**Data for this exercise**.
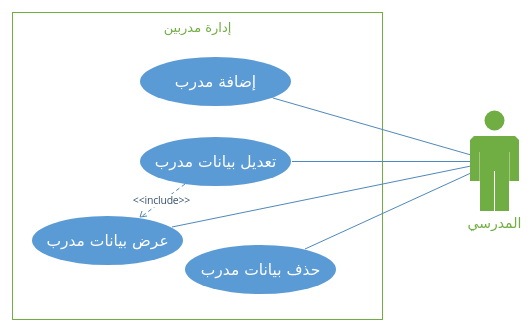
<!DOCTYPE html>
<html lang="ar">
<head>
<meta charset="utf-8">
<title>إدارة مدربين</title>
<style>
:root {
  --paper: #ffffff;
  --green: #70ad42;
  --blue: #5b9bd5;
  --line: #4f88bb;
  --ink: #34506b;
}
* { box-sizing: border-box; }
html, body { margin: 0; overflow: hidden; background: var(--paper); }
.diagram {
  position: relative;
  width: 532px;
  height: 333px;
  overflow: hidden;
  background: var(--paper);
  font-family: "DejaVu Sans", sans-serif;
}
.system {
  position: absolute;
  left: 12px; top: 12px;
  width: 371px; height: 308px;
  border: 1px solid var(--green);
}
.system h1 {
  margin: 6px 0 0;
  font-size: 13px;
  line-height: 17px;
  font-weight: 400;
  text-align: center;
  color: var(--green);
}
.connectors, .actor-figure { position: absolute; left: 0; top: 0; }
.use-case {
  position: absolute;
  width: 151px; height: 49px;
  display: flex;
  align-items: center;
  justify-content: center;
  border-radius: 50%;
  background: var(--blue);
  color: var(--paper);
  font-size: 15.5px;
  line-height: 20px;
  white-space: nowrap;
}
.add { left: 140px; top: 57px; }
.edit { left: 140px; top: 137px; }
.view { left: 32px; top: 216px; }
.delete { left: 185px; top: 245px; }
.include {
  position: absolute;
  left: 132px; top: 194px;
  width: 59px; height: 13px;
  background: var(--paper);
  color: var(--ink);
  font: 10.5px/13px "Open Sans", sans-serif;
  letter-spacing: -0.2px;
  text-align: center;
  white-space: nowrap;
}
.actor-name {
  position: absolute;
  left: 464px; top: 213px;
  width: 61px;
  color: var(--green);
  font-size: 14px;
  line-height: 20px;
  text-align: center;
  white-space: nowrap;
}
</style>
</head>
<body>
<main class="diagram">
  <section class="system"><h1 dir="rtl">إدارة مدربين</h1></section>

  <svg class="connectors" width="532" height="333" viewBox="0 0 532 333" fill="none" stroke="var(--line)" aria-hidden="true">
    <line x1="273" y1="98" x2="471" y2="155"/>
    <line x1="292" y1="161.5" x2="471" y2="161.5"/>
    <line x1="172" y1="227" x2="471" y2="166"/>
    <line x1="305" y1="249" x2="471" y2="173"/>
    <line x1="185" y1="184" x2="141" y2="217" stroke-dasharray="4 3"/>
    <polyline points="142,211 140,217 147,216"/>
  </svg>

  <div class="use-case add" dir="rtl">إضافة مدرب</div>
  <div class="use-case edit" dir="rtl">تعديل بيانات مدرب</div>
  <div class="use-case view" dir="rtl">عرض بيانات مدرب</div>
  <div class="use-case delete" dir="rtl">حذف بيانات مدرب</div>
  <div class="include" dir="ltr">&lt;&lt;include&gt;&gt;</div>

  <svg class="actor-figure" width="532" height="333" viewBox="0 0 532 333" fill="var(--green)" aria-hidden="true">
    <circle cx="494.5" cy="120.5" r="10"/>
    <path d="M474 136H515L519 140V181H509V211H495V171H494V211H480V181H470V140Z"/>
    <path d="M479.5 152V181M509.5 152V181" stroke="var(--paper)" stroke-width="0.6" opacity="0.6"/>
  </svg>
  <div class="actor-name" dir="rtl">المدرسي</div>
</main>
</body>
</html>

**Exercise goal**. Reproduce the data above word for word, but leave the images out.

**Completed exercise**.
<!DOCTYPE html>
<html lang="ar">
<head>
<meta charset="utf-8">
<title>إدارة مدربين</title>
<style>
:root {
  --paper: #ffffff;
  --green: #70ad42;
  --blue: #5b9bd5;
  --line: #4f88bb;
  --ink: #34506b;
}
* { box-sizing: border-box; }
html, body { margin: 0; overflow: hidden; background: var(--paper); }
.diagram {
  position: relative;
  width: 532px;
  height: 333px;
  overflow: hidden;
  background: var(--paper);
  font-family: "DejaVu Sans", sans-serif;
}
.system {
  position: absolute;
  left: 12px; top: 12px;
  width: 371px; height: 308px;
  border: 1px solid var(--green);
}
.system h1 {
  margin: 6px 0 0;
  font-size: 13px;
  line-height: 17px;
  font-weight: 400;
  text-align: center;
  color: var(--green);
}
.connectors, .actor-figure { position: absolute; left: 0; top: 0; }
.use-case {
  position: absolute;
  width: 151px; height: 49px;
  display: flex;
  align-items: center;
  justify-content: center;
  border-radius: 50%;
  background: var(--blue);
  color: var(--paper);
  font-size: 15.5px;
  line-height: 20px;
  white-space: nowrap;
}
.add { left: 140px; top: 57px; }
.edit { left: 140px; top: 137px; }
.view { left: 32px; top: 216px; }
.delete { left: 185px; top: 245px; }
.include {
  position: absolute;
  left: 132px; top: 194px;
  width: 59px; height: 13px;
  background: var(--paper);
  color: var(--ink);
  font: 10.5px/13px "Open Sans", sans-serif;
  letter-spacing: -0.2px;
  text-align: center;
  white-space: nowrap;
}
.actor-name {
  position: absolute;
  left: 464px; top: 213px;
  width: 61px;
  color: var(--green);
  font-size: 14px;
  line-height: 20px;
  text-align: center;
  white-space: nowrap;
}
</style>
</head>
<body>
<main class="diagram">
  <section class="system"><h1 dir="rtl">إدارة مدربين</h1></section>

  <svg class="connectors" width="532" height="333" viewBox="0 0 532 333" fill="none" stroke="var(--line)" aria-hidden="true">
    <line x1="273" y1="98" x2="471" y2="155"/>
    <line x1="292" y1="161.5" x2="471" y2="161.5"/>
    <line x1="172" y1="227" x2="471" y2="166"/>
    <line x1="305" y1="249" x2="471" y2="173"/>
    <line x1="185" y1="184" x2="141" y2="217" stroke-dasharray="4 3"/>
    <polyline points="142,211 140,217 147,216"/>
  </svg>

  <div class="use-case add" dir="rtl">إضافة مدرب</div>
  <div class="use-case edit" dir="rtl">تعديل بيانات مدرب</div>
  <div class="use-case view" dir="rtl">عرض بيانات مدرب</div>
  <div class="use-case delete" dir="rtl">حذف بيانات مدرب</div>
  <div class="include" dir="ltr">&lt;&lt;include&gt;&gt;</div>

  <svg class="actor-figure" width="532" height="333" viewBox="0 0 532 333" fill="var(--green)" aria-hidden="true">
    <circle cx="494.5" cy="120.5" r="10"/>
    <path d="M474 136H515L519 140V181H509V211H495V171H494V211H480V181H470V140Z"/>
    <path d="M479.5 152V181M509.5 152V181" stroke="var(--paper)" stroke-width="0.6" opacity="0.6"/>
  </svg>
  <div class="actor-name" dir="rtl">المدرسي</div>
</main>
</body>
</html>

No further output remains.